The dance display at the basketball game for Naidoc Week.
The dance display at the basketball game for Naidoc Week. Brenda Strong

NAIDOC Week a winner

MANY indigenous and non-indigenous people participated in Gladstone NAIDOC week activities last week, including the celebratory march on Friday.

A Gladstone NAIDOC Week committee spokeswoman said there were a lot more non-indigenous people who marched this year, which was pleasing.

The march is about being proud of Aboriginal or Torres Strait Islander descent and showing the richness of Australia’s indigenous cultures.

The majority of Gladstone Regional councillors marched and Cr Clyde Cameron and his band provided musical entertainment at the Marina picnic on Friday.

The picnic was the highlight of the week’s celebrations, with hundreds of people of all ages flocking to the Gladstone Marina to enjoy indigenous culture, music and food.

NAIDOC stands for the National Aboriginal and Islander Day Observance Committee.
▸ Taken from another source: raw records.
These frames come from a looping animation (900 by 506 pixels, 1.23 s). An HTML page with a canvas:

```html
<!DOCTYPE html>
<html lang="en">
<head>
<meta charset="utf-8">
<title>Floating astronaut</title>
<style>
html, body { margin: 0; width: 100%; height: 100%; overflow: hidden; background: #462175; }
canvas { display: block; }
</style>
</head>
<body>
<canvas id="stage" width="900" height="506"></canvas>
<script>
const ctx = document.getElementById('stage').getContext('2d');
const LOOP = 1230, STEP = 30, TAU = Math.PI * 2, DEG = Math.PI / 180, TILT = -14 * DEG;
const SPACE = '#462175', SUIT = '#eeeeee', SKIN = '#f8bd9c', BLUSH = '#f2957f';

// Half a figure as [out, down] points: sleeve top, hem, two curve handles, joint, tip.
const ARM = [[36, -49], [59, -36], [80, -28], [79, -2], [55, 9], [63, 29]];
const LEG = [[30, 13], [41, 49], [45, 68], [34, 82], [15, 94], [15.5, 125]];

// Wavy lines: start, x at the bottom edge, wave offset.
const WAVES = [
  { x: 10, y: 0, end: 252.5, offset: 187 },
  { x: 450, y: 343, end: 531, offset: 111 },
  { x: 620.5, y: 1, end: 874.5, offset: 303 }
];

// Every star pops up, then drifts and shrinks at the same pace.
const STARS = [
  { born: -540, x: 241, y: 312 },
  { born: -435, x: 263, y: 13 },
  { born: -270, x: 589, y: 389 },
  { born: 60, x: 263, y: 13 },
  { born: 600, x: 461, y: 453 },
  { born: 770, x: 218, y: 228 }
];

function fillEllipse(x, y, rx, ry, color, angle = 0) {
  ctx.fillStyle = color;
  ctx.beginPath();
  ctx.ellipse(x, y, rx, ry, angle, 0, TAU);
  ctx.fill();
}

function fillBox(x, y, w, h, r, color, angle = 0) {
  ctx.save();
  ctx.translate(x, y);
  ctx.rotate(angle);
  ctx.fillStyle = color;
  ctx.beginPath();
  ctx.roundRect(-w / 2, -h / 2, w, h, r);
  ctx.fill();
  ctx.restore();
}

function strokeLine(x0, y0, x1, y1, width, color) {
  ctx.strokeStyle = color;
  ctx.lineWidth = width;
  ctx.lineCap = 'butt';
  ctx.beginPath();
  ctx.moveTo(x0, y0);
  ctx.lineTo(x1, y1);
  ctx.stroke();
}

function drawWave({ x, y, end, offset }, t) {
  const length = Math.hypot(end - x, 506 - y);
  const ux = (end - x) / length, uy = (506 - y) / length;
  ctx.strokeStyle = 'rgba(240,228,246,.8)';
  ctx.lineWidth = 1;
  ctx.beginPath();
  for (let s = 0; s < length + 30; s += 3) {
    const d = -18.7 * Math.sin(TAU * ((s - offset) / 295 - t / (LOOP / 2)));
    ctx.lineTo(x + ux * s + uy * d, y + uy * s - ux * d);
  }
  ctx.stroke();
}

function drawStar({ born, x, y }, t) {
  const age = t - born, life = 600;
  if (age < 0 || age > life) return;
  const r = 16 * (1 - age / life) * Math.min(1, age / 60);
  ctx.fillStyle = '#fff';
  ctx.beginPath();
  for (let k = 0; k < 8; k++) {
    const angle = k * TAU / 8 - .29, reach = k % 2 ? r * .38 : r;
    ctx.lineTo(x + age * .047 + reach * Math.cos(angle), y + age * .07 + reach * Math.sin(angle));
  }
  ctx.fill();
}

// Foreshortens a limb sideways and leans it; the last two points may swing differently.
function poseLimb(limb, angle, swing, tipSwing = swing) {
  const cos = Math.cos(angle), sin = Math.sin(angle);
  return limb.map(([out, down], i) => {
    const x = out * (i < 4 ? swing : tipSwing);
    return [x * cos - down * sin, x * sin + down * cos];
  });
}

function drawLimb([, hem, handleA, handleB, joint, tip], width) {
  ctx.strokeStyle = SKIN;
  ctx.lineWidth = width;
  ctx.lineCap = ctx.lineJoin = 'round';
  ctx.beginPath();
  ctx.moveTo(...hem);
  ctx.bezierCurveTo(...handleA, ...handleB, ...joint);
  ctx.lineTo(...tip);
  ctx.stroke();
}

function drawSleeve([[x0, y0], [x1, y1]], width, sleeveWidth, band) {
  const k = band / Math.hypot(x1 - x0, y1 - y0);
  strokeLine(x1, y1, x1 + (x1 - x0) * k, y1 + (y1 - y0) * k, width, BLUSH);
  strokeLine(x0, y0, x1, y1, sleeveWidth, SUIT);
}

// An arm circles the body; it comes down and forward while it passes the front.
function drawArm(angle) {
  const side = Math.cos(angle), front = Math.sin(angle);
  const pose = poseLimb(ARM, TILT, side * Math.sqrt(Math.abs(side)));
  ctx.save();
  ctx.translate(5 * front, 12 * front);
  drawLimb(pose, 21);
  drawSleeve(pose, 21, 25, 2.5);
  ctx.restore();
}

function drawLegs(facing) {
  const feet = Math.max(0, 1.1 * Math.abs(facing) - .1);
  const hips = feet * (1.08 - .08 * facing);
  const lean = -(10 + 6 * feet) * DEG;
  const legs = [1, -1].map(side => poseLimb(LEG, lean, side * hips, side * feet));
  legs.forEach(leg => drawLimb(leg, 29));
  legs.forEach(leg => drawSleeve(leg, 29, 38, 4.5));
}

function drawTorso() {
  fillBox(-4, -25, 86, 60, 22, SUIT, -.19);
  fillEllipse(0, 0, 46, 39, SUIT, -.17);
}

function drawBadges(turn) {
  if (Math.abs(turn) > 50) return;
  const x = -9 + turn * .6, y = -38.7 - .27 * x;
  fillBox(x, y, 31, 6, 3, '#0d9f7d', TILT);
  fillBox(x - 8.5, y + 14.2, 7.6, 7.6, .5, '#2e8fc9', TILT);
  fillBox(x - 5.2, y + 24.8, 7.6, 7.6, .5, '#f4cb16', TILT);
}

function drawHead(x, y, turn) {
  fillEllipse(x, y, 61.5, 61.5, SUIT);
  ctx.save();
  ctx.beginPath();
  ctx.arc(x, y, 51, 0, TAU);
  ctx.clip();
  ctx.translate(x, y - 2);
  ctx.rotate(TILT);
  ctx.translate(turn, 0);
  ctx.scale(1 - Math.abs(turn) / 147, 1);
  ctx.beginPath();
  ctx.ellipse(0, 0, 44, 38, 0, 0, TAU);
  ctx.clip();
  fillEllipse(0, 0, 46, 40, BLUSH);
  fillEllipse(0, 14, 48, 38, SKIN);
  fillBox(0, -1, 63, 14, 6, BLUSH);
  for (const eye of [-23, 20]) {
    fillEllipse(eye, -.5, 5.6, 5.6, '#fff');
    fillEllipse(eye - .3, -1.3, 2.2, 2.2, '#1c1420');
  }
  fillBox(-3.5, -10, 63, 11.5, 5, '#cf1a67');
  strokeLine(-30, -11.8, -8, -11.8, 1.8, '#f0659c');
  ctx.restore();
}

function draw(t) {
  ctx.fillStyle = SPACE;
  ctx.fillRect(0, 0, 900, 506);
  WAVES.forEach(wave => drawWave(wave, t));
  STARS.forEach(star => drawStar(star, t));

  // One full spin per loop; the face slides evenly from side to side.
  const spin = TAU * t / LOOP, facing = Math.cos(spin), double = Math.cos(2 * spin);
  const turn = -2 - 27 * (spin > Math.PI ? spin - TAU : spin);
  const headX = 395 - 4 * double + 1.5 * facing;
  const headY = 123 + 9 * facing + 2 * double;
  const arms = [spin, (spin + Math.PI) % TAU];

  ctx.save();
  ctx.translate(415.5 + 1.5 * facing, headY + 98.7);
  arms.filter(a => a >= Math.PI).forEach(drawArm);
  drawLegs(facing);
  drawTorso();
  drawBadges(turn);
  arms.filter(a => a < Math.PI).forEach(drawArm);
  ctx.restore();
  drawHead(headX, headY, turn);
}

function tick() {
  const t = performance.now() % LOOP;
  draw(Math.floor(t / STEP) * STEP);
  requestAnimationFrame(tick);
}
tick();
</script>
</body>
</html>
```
Its origins can be traced to the emergence of Aboriginal groups in the 1920s which sought to increase awareness in the wider community of the status and treatment of indigenous Australians.

Today, NAIDOC is a celebration of Aboriginal and Torres Strait Islander cultures and an opportunity to recognise the contributions of indigenous Australians in various fields.

Other activities throughout the week included a flag-raising ceremony in front of the Gladstone Regional Council chambers, the Rio Tinto Alcan trivia night, AP LNG sports day, Gladstone Ports Corporation kids cubbyhouse, a three-on-three basketball competition, Rio Tinto picnic at Gladstone Marina and the Gladstone Art Gallery Unsung Heroes presentation.

The 2010 National NAIDOC theme is Unsung Heroes - Closing the Gap by Leading Their Way. Many unsung Aboriginal and Torres Strait Islander people have made huge contributions to Australian society.

‘Unsung heroes’ recognises the part played by the quiet achievers in the Indigenous community, both now and in the past. These heroes lead by taking their own paths, and in doing so, helping other indigenous people to set their own direction for the future.

The theme asserts indigenous ownership of ‘closing the gap’. The gaps that need to be closed include those between indigenous and non-indigenous Australians and gaps in knowledge and understanding.

The golf day at Gladstone was postponed due to wet weather, but will be rescheduled later this month.